  4. If a delivery round is finished before the end of the paid shift, the employee expects to be able to go straight home. But if it takes 10 minutes longer two to three hours’ over time is claimed.
  5. Set overtime level is claimed at Christmas, even if there is no need for any additional hours and no extra hours are worked.
  6. An additional two hour payment on Easter Saturday – regardless of whether any work required.
  7. No flexibility between different parts of the same sorting office – if an employee sorts letters for a particular postcode, they will not sort for the adjacent postcode, even though both activities are often in the same room.
  8. Signing in and out for a shift on arrival – so that no record of actual hours worked exists.
  9. Collection drivers expect overtime pay for doing collections outside usual route – even if it is done within usual working hours.
  10. Overtime to cover for an absent colleague – a full day is claimed, even if only half day needed and worked.
  11. Ban on any cross functional working, even of similar tasks under the same roof.
  12. Additional meal and grace breaks as custom and practice.

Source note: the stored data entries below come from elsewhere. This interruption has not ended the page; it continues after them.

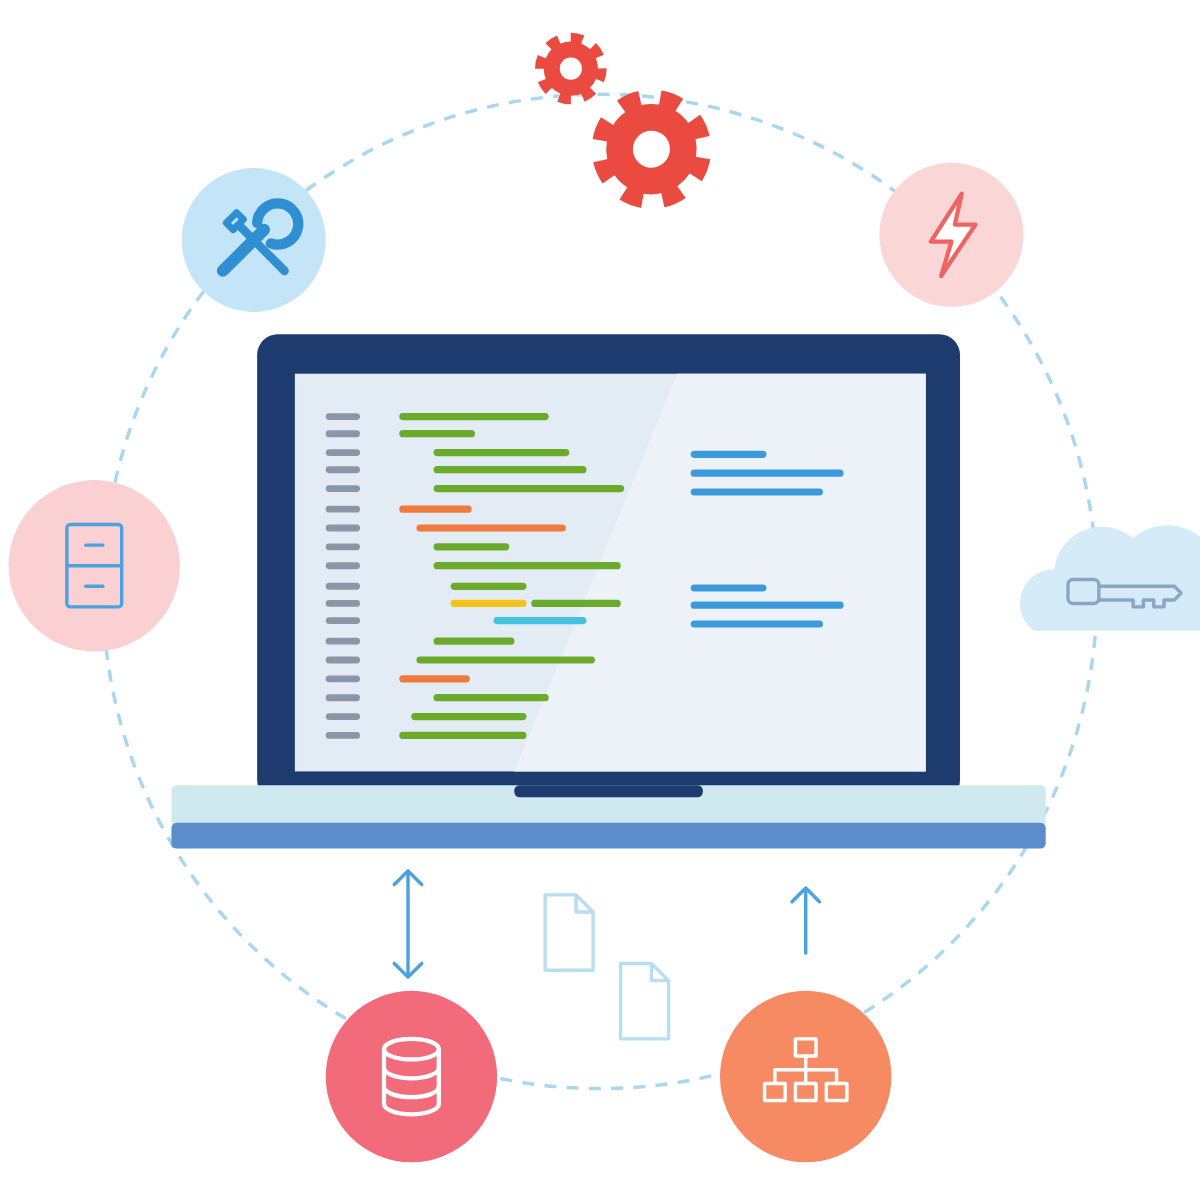
<!DOCTYPE html>
<html lang="en">
<head>
<meta charset="utf-8">
<title>Development Workflow Illustration</title>
<link rel="stylesheet" href="https://fonts.googleapis.com/css2?family=Roboto&display=swap">
<style>
  :root {
    --bg: #ffffff;
    --ring: #a9d6f0;
    --navy: #1d3b6f;
    --screen: #e3ebf5;
    --screen-glare: #edf2f9;
    --deck: #cfe9ef;
    --deck-edge: #5b8ccb;
    --gutter: #8a96a8;
    --code-green: #6aab2c;
    --code-orange: #ee7a3c;
    --code-yellow: #f2c318;
    --code-cyan: #45c3dc;
    --code-blue: #3b9ad9;
    --gear: #ea4a3f;
    --tool-bg: #c4e5f8;
    --tool-ink: #2f8fd2;
    --bolt-bg: #fbd6d6;
    --bolt-ink: #f06363;
    --cabinet-bg: #fbd0d3;
    --cabinet-ink: #4aa3df;
    --cloud: #d5ebf8;
    --key: #8aa6c4;
    --database: #f26b7b;
    --network: #f68a62;
    --arrow: #4aa3df;
    --doc: #b9ddf2;
  }
  html, body {
    margin: 0;
    padding: 0;
    width: 1200px;
    height: 1200px;
    overflow: hidden;
    background: var(--bg);
    font-family: 'Roboto', sans-serif;
  }
  .artwork { display: block; width: 1200px; height: 1200px; }
  .code-line { stroke-width: 4.2; stroke-linecap: round; }
  .gutter-mark { fill: var(--gutter); }
  .outline-icon { fill: none; stroke-linecap: round; stroke-linejoin: round; }
</style>
</head>
<body>
<svg class="artwork" viewBox="0 0 700 700" xmlns="http://www.w3.org/2000/svg" role="img" aria-label="Laptop with code surrounded by development tool icons">
  <defs>
    <g id="gear-shape">
      <circle r="24" fill="none" stroke="var(--gear)" stroke-width="10" stroke-dasharray="9.4 9.4"/>
      <circle r="22" fill="var(--gear)"/>
      <circle r="9" fill="var(--bg)"/>
    </g>
    <g id="document-sheet">
      <path d="M0 0 H18 L28 10 V44 H0 Z M18 0 V10 H28" fill="var(--bg)" stroke="var(--doc)" stroke-width="2" stroke-linejoin="round"/>
    </g>
  </defs>

  <!-- Orbit -->
  <circle cx="350" cy="345" r="290" fill="none" stroke="var(--ring)" stroke-width="2" stroke-dasharray="7 6"/>

  <!-- Settings gears -->
  <g class="settings-gears">
    <use href="#gear-shape" transform="translate(333 40) scale(0.72)"/>
    <use href="#gear-shape" transform="translate(380 87) scale(1.2) rotate(10)"/>
  </g>

  <!-- Tools badge -->
  <g class="tools-badge" transform="translate(148 140)">
    <circle r="42" fill="var(--tool-bg)"/>
    <g class="outline-icon" stroke="var(--tool-ink)">
      <path d="M-18 18 L6 -6" stroke-width="7"/>
      <path d="M2 -10 A12 12 0 1 1 10 2" stroke-width="6"/>
      <path d="M18 18 L-8 -8" stroke-width="5"/>
      <path d="M-10 -16 L-16 -10 L-12 -6 L-6 -12 Z" stroke-width="4"/>
    </g>
  </g>

  <!-- Power badge -->
  <g class="power-badge" transform="translate(555 137)">
    <circle r="42" fill="var(--bolt-bg)"/>
    <path d="M6 -24 L-12 4 H0 L-6 24 L14 -6 H2 Z" fill="var(--bg)" stroke="var(--bolt-ink)" stroke-width="2.5" stroke-linejoin="round"/>
  </g>

  <!-- Storage cabinet badge -->
  <g class="cabinet-badge" transform="translate(55 330)">
    <circle r="50" fill="var(--cabinet-bg)"/>
    <g class="outline-icon" stroke="var(--cabinet-ink)" stroke-width="2">
      <rect x="-16" y="-24" width="32" height="48" rx="2"/>
      <line x1="-16" y1="0" x2="16" y2="0"/>
      <line x1="-5" y1="-12" x2="5" y2="-12"/>
      <line x1="-5" y1="12" x2="5" y2="12"/>
    </g>
  </g>

  <!-- Cloud key badge -->
  <g class="cloud-key" transform="translate(655 340)">
    <path d="M-52 28 A20 20 0 0 1 -40 -8 A28 28 0 0 1 6 -26 A30 30 0 0 1 56 -4 A18 18 0 0 1 60 28 Z" fill="var(--cloud)"/>
    <g class="outline-icon" stroke="var(--key)" stroke-width="2">
      <rect x="-32" y="-2" width="18" height="14" rx="3"/>
      <path d="M-14 2 H30 L34 6 L30 10 H24 V14 H18 V10 H12 V14 H6 V10 H-14"/>
    </g>
  </g>

  <!-- Laptop -->
  <g class="laptop">
    <rect x="150" y="195" width="410" height="272" rx="12" fill="var(--navy)"/>
    <rect x="172" y="218" width="368" height="232" fill="var(--screen)"/>
    <polygon points="395,218 540,218 540,450 300,450" fill="var(--screen-glare)"/>
    <rect x="100" y="458" width="510" height="24" rx="3" fill="var(--deck)"/>
    <rect x="100" y="480" width="510" height="15" rx="3" fill="var(--deck-edge)"/>
    <rect x="300" y="458" width="110" height="7" rx="3" fill="var(--navy)"/>
  </g>

  <!-- Code editor -->
  <g class="line-gutter">
    <rect class="gutter-mark" x="190" y="241" width="20" height="4" rx="2"/>
    <rect class="gutter-mark" x="190" y="251" width="20" height="4" rx="2"/>
    <rect class="gutter-mark" x="190" y="262" width="20" height="4" rx="2"/>
    <rect class="gutter-mark" x="190" y="272" width="20" height="4" rx="2"/>
    <rect class="gutter-mark" x="190" y="283" width="20" height="4" rx="2"/>
    <rect class="gutter-mark" x="190" y="295" width="20" height="4" rx="2"/>
    <rect class="gutter-mark" x="190" y="306" width="20" height="4" rx="2"/>
    <rect class="gutter-mark" x="190" y="317" width="20" height="4" rx="2"/>
    <rect class="gutter-mark" x="190" y="328" width="20" height="4" rx="2"/>
    <rect class="gutter-mark" x="190" y="340" width="20" height="4" rx="2"/>
    <rect class="gutter-mark" x="190" y="350" width="20" height="4" rx="2"/>
    <rect class="gutter-mark" x="190" y="360" width="20" height="4" rx="2"/>
    <rect class="gutter-mark" x="190" y="372" width="20" height="4" rx="2"/>
    <rect class="gutter-mark" x="190" y="383" width="20" height="4" rx="2"/>
    <rect class="gutter-mark" x="190" y="394" width="20" height="4" rx="2"/>
    <rect class="gutter-mark" x="190" y="405" width="20" height="4" rx="2"/>
    <rect class="gutter-mark" x="190" y="416" width="20" height="4" rx="2"/>
    <rect class="gutter-mark" x="190" y="427" width="20" height="4" rx="2"/>
  </g>
  <g class="code-lines">
    <line class="code-line" x1="235" y1="243" x2="318" y2="243" stroke="var(--code-green)"/>
    <line class="code-line" x1="235" y1="253" x2="275" y2="253" stroke="var(--code-green)"/>
    <line class="code-line" x1="255" y1="264" x2="330" y2="264" stroke="var(--code-green)"/>
    <line class="code-line" x1="255" y1="274" x2="340" y2="274" stroke="var(--code-green)"/>
    <line class="code-line" x1="255" y1="285" x2="362" y2="285" stroke="var(--code-green)"/>
    <line class="code-line" x1="235" y1="297" x2="273" y2="297" stroke="var(--code-orange)"/>
    <line class="code-line" x1="245" y1="308" x2="328" y2="308" stroke="var(--code-orange)"/>
    <line class="code-line" x1="255" y1="319" x2="295" y2="319" stroke="var(--code-green)"/>
    <line class="code-line" x1="255" y1="330" x2="360" y2="330" stroke="var(--code-green)"/>
    <line class="code-line" x1="265" y1="342" x2="305" y2="342" stroke="var(--code-green)"/>
    <line class="code-line" x1="265" y1="352" x2="305" y2="352" stroke="var(--code-yellow)"/>
    <line class="code-line" x1="312" y1="352" x2="360" y2="352" stroke="var(--code-green)"/>
    <line class="code-line" x1="290" y1="362" x2="340" y2="362" stroke="var(--code-cyan)"/>
    <line class="code-line" x1="255" y1="374" x2="298" y2="374" stroke="var(--code-green)"/>
    <line class="code-line" x1="245" y1="385" x2="345" y2="385" stroke="var(--code-green)"/>
    <line class="code-line" x1="235" y1="396" x2="272" y2="396" stroke="var(--code-orange)"/>
    <line class="code-line" x1="255" y1="407" x2="318" y2="407" stroke="var(--code-green)"/>
    <line class="code-line" x1="242" y1="418" x2="305" y2="418" stroke="var(--code-green)"/>
    <line class="code-line" x1="235" y1="429" x2="305" y2="429" stroke="var(--code-green)"/>
    <line class="code-line" x1="405" y1="265" x2="445" y2="265" stroke="var(--code-blue)"/>
    <line class="code-line" x1="405" y1="276" x2="490" y2="276" stroke="var(--code-blue)"/>
    <line class="code-line" x1="405" y1="287" x2="478" y2="287" stroke="var(--code-blue)"/>
    <line class="code-line" x1="405" y1="343" x2="445" y2="343" stroke="var(--code-blue)"/>
    <line class="code-line" x1="405" y1="353" x2="490" y2="353" stroke="var(--code-blue)"/>
    <line class="code-line" x1="405" y1="364" x2="478" y2="364" stroke="var(--code-blue)"/>
  </g>

  <!-- Sync arrows -->
  <g class="outline-icon" stroke="var(--arrow)" stroke-width="2">
    <path d="M238 508 V570 M230 516 L238 508 L246 516 M230 562 L238 570 L246 562"/>
    <path d="M470 556 V518 M462 526 L470 518 L478 526"/>
  </g>

  <!-- Files -->
  <use href="#document-sheet" transform="translate(318 522)"/>
  <use href="#document-sheet" transform="translate(362 562)"/>

  <!-- Database badge -->
  <g class="database-badge" transform="translate(240 628)">
    <circle r="50" fill="var(--database)"/>
    <g class="outline-icon" stroke="var(--bg)" stroke-width="2.5">
      <ellipse cx="0" cy="-16" rx="16" ry="6"/>
      <path d="M-16 -16 V16 A16 6 0 0 0 16 16 V-16"/>
      <path d="M-16 -5 A16 6 0 0 0 16 -5"/>
      <path d="M-16 6 A16 6 0 0 0 16 6"/>
    </g>
  </g>

  <!-- Network badge -->
  <g class="network-badge" transform="translate(470 628)">
    <circle r="50" fill="var(--network)"/>
    <g class="outline-icon" stroke="var(--bg)" stroke-width="2">
      <rect x="-6" y="-22" width="12" height="10"/>
      <path d="M0 -12 V-4 M-18 -4 H18 M-18 -4 V4 M0 -4 V4 M18 -4 V4"/>
      <rect x="-24" y="4" width="12" height="10"/>
      <rect x="-6" y="4" width="12" height="10"/>
      <rect x="12" y="4" width="12" height="10"/>
    </g>
  </g>
</svg>
</body>
</html>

If you felt sorry for them before then I don’t see how you can now. Royal Mail, now a private company fighting for survival since it lost its cushy monopoly, should at this point be firing those on strike in blocks of 100 and rehiring from the pool of migrant workers who are only too happy to work twice as hard and for half as much. Want job security? Don’t fuck over your employer then. How is it difficult to see the logic in that?


Crossrail gets the green signal

BBC NEWS | England | London | Crossrail gets the green signal – oh look, Gordon Brown has announced funding for a major public transport project the day before the weekend that he’s tipped to decide whether or not to hold a general election, his party having previously announced it on the eves of both the 2001 and 2005 general elections. Imagine that.

Crossrail, although undoubtedly needed, is however a bit of a red herring. Most of the new route has already been built and has been in use for many decades. For the most part, the new trains will run on existing lines. The part that needs to be built, that will use up most of the £16bn, and will undoubtedly go over time and budget as all the usual suspects (consultants, New Labour cronies, etc.) jump on the gravy train is the tunnel under the centre of London. It really isn’t like they’re building a brand new east to west rail route through London, so the £16bn price tag and the planned timescale (over a decade from now) does seem a bit hefty. One has to wonder how far £16bn would go towards building one of the many shelved proposals to improve the urban motorway network in London, political correctness over climate change notwithstanding.

In any case it isn’t right that a new public transport project, which the commuting public cries out for every day of their lives as they are packed onto their sardine tins on a railway network that hasn’t seen any significant expansion since the second world war, is used as a shiny election badge. New Labour have had ten years to do something about the railway network in this country and they’ve fucked it up at every opportunity, except of course when it suits them.